The inspiration for today’s post comes from my blogging friend Mio who runs Mentally Ill in America, a space where he shares his lived experiences in a clear and present way that I love. I enjoyed one of his latest posts, “Why I Keep Getting Back in the Ring,” which was about what makes you get back in the ‘ring’ of living with mental illness (I hope I got that right, Mio!). I left a comment saying that one of the things that gets me out of the ring is that there’s a possibility of happiness and joy every morning, and it’s one of my main motivations every day. After further reflection, I’d like to expand a little more on the important role that joy plays in my life – even though I rarely experience it.

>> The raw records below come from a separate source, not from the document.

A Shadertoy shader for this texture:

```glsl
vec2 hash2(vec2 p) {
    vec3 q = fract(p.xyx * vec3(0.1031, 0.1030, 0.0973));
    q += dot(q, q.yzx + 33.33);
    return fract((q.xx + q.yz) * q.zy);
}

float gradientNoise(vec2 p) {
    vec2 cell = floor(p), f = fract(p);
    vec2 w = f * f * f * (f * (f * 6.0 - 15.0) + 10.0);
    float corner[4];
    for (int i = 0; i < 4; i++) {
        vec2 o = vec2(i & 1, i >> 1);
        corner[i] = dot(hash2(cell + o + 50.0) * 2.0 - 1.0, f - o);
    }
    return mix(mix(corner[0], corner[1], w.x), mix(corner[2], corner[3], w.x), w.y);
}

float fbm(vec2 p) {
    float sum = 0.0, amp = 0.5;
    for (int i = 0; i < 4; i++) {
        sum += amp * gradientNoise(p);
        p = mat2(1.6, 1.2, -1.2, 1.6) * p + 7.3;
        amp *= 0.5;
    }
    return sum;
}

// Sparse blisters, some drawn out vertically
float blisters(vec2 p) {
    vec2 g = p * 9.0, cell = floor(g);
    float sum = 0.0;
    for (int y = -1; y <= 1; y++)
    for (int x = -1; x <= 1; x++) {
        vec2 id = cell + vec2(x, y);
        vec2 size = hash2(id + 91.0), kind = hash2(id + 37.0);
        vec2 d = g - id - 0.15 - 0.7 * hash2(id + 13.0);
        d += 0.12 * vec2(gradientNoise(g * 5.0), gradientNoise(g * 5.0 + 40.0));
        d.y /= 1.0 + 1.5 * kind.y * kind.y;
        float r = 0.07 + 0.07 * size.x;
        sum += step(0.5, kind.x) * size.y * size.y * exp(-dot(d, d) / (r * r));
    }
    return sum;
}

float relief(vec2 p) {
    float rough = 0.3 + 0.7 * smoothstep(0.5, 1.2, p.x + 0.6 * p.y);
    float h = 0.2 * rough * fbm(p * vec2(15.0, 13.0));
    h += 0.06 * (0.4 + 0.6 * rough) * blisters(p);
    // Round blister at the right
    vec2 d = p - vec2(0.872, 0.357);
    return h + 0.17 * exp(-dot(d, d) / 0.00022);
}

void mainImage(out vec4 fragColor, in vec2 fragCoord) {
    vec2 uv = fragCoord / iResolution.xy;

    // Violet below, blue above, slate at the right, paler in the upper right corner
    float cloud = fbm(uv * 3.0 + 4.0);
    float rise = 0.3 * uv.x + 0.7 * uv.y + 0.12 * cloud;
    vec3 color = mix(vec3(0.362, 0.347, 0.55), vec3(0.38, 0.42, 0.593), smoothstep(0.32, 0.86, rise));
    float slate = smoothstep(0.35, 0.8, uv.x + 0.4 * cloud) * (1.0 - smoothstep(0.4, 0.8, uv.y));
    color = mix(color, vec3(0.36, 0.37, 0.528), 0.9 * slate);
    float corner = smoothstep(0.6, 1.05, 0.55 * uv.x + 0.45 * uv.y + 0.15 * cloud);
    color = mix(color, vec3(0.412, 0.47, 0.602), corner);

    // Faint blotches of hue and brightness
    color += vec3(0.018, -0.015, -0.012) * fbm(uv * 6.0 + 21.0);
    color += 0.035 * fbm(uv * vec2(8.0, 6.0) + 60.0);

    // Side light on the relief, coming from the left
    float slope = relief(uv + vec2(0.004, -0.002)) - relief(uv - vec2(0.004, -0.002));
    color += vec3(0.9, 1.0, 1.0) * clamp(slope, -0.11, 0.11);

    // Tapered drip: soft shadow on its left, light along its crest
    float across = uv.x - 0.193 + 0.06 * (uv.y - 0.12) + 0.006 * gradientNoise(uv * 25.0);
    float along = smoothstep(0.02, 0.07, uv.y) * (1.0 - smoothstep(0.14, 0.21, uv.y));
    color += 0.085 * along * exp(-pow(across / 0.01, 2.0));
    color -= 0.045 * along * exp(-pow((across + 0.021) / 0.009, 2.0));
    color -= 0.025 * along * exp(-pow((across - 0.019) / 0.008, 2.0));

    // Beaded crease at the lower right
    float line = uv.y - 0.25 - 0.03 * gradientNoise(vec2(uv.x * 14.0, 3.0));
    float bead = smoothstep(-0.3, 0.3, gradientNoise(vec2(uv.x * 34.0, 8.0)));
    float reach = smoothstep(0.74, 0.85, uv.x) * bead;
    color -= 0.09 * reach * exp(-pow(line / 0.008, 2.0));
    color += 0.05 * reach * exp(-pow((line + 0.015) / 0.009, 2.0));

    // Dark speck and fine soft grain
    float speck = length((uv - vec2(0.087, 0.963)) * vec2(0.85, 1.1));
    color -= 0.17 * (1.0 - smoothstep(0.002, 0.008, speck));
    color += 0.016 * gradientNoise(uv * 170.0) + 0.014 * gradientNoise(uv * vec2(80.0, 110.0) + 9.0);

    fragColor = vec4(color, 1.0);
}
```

An early challenge in my mental health journey was managing my expectations on what it meant to be happy. I wasn’t sure what it meant to be happy, and the logistics to being happy seemed exhausting to me. Was I supposed to feel warm all the time? Should I be smiling more? Should I look more happy in public, and then feel different when I’m alone? It felt strange asking people how to be happy, but I was truly curious. I read books about self-love and training yourself into happiness, I tried gratitude journals, but nothing ever stuck.
After years of living with anxiety and depression, I’ve developed a much better (and far healthier) set of goals when it comes to finding joy and happiness in my daily life. It took time, but I changed my expectations about what happiness means to me.
I didn’t lower my expectations; instead, I realized that those expectations had always been unrealistic. They were unrealistic for anyone to be honest, but more importantly they were unrealistic for me. I don’t have the temperament, personality or energy to be happy-go-lucky all the time, so why would I have expected that from myself? I needed to shift my goals, which is exactly what I did.
Instead of looking for happiness or trying to capture joy, I tried to be as healthy as I possibly could be – mentally, physically, spiritually, emotionally, etc. I prioritized my healthiness over my happiness, and the goal was to get through the day in as healthy of a way as possible. There were many times I failed (and I’m sure there will be more), but it led to having good moments every so often. Moments where I smiled, moments where I laughed, moments where I found joy. They didn’t stay, but they’ve sustained me. They’ve reminded me that life can be good, pleasant and kind every so often.
Getting out of bed in the morning is one of the biggest challenges for folks living with mental health disorders. You have to overcome your brain telling you that you’re worthless – that getting out of bed is pointless because the world doesn’t need you. But that tiny sliver of hope that the day might bring a moment of joy is why I fight to get out of bed every day. Those moments can energize you, they can sustain you. They can remind you that for a moment, you’re human. And they can keep us going as we continue along in our mental health journeys.